A gaming manager is an employee of a casino or other gaming establishment, and he or she is responsible for overseeing the gaming functions on a day-to-day basis. The job may involve interacting with gamers, managing dealers within a pit or gaming area, managing money coming in and going out, and keeping track of schedules. If you want to become a gaming manager, you will likely need to start by becoming a dealer, server, or even a bartender at a gaming establishment, as most people who become a gaming manager work their way up through the ranks.
You will also likely need a high school diploma or equivalent qualification in order to become a gaming manager. Basic math and communication skills will be necessary when you become a dealer or other employee, and these skills become even more important when you become a gaming manager. Some gaming establishments, in fact, will require you to earn an associate's or even a bachelor's degree if you want to get a job as a manager, as exceptional organizational skills in addition to math skills will be very important. You should also be prepared to undergo regular background checks both before and during your tenure as an employee of a gaming establishment.
The best way to become a gaming manager is to secure employment at a casino or other gaming institution in any position. While working that job, you will need to exhibit the qualities an employer will look for in a potential gaming manager: you will need to be trustworthy, attentive, organized, and genuinely enthusiastic about the industry. Starting as a dealer will give you some of the skills you need to become a gaming manager, and you will become familiar with the general rules, regulations, and policies of that gaming institution. You will also need to get a license to work in a managerial capacity. This can be done while you are a dealer, or even before.

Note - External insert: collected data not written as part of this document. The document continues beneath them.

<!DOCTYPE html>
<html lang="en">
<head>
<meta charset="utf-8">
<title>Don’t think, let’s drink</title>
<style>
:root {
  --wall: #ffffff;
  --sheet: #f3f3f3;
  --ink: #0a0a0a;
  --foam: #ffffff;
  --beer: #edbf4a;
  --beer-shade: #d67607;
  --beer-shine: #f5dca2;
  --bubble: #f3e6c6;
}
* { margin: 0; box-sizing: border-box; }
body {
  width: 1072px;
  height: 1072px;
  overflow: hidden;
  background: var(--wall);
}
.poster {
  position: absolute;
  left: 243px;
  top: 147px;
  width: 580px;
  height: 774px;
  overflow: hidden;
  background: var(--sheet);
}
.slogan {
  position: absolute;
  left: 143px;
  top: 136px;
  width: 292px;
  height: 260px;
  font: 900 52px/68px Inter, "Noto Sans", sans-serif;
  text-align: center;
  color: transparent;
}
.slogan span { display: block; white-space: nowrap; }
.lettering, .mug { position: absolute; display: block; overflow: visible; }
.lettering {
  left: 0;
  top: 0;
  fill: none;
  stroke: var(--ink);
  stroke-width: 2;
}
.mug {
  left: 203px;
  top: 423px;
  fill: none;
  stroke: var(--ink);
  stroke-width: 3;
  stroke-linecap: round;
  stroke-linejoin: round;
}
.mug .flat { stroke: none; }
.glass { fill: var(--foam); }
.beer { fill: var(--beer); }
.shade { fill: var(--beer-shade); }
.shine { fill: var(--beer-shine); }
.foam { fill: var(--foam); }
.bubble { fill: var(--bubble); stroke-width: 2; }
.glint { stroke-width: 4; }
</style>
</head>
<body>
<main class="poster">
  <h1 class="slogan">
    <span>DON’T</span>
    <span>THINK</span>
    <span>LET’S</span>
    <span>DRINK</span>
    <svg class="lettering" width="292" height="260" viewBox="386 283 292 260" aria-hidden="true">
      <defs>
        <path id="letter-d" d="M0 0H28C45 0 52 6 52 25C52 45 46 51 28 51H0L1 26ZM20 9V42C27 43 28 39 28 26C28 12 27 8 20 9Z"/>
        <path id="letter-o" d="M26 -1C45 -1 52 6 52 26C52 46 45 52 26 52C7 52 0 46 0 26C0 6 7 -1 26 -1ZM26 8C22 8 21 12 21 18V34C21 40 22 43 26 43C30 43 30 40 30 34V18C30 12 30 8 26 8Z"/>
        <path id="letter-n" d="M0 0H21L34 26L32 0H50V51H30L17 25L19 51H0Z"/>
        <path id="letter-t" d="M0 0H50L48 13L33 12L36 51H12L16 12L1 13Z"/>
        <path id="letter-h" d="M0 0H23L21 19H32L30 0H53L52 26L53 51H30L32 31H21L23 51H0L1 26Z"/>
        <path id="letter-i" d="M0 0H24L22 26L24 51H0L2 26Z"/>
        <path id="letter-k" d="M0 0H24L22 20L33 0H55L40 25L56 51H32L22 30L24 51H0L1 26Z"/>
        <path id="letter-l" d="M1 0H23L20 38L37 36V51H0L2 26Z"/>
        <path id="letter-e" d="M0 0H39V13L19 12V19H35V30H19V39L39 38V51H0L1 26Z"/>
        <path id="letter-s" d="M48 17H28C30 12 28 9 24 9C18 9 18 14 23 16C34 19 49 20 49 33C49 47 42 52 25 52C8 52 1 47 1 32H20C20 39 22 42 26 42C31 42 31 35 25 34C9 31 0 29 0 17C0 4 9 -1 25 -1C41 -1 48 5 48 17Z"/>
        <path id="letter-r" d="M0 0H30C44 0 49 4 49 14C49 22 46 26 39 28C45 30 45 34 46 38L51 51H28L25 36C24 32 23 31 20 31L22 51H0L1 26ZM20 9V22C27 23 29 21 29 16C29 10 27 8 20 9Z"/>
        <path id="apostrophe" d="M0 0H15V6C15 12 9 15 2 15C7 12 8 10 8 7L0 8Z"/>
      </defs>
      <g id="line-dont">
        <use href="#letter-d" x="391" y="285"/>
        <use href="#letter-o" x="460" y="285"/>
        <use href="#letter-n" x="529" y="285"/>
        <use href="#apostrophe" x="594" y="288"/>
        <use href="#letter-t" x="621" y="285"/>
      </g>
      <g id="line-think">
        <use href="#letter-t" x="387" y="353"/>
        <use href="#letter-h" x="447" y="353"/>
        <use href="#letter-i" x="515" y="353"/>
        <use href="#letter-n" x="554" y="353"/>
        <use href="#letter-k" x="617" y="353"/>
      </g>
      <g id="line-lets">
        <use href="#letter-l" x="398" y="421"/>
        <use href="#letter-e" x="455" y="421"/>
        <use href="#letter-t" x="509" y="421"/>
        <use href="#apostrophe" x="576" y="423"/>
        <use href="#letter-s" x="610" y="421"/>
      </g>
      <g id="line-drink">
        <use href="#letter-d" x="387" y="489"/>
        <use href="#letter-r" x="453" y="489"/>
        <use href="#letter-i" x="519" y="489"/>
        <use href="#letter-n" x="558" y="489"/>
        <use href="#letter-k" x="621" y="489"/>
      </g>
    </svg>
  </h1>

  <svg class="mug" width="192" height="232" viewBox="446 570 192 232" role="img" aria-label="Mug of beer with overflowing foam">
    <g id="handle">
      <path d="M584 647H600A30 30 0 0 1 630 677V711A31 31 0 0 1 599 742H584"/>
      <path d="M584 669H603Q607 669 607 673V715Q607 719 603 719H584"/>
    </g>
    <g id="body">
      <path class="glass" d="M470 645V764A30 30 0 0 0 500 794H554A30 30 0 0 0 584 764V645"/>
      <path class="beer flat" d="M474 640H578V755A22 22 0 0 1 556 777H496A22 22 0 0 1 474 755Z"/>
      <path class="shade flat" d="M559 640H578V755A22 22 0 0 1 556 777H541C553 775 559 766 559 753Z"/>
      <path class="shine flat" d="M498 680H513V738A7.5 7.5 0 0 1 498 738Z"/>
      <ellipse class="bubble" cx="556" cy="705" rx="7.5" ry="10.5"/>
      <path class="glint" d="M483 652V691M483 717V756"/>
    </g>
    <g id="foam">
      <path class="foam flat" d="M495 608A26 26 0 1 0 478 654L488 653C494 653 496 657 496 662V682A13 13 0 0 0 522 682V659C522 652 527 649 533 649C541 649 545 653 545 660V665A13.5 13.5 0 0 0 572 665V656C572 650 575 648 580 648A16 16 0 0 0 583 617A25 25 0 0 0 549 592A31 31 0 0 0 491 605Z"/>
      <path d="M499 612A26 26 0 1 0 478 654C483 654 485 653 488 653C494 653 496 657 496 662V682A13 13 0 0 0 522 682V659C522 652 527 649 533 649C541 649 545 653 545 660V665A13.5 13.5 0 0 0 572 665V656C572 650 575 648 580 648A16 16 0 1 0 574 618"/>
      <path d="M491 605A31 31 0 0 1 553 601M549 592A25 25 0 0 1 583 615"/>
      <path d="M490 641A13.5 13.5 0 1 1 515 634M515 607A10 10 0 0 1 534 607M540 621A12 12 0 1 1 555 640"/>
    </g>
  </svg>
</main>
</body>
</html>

You may end up working as an assistant manager or other assistant position before you become a gaming manager. This is a good opportunity to learn the necessary skills and hone your ability to manage chips and cash, monitor gaming areas, manage schedules, and undertake any other duty that may fall on the gaming manager. it is important to stay out of trouble, too: regular background checks means your employer will know if you have been arrested or have otherwise gotten into trouble, which may be grounds for firing in many gaming institutions.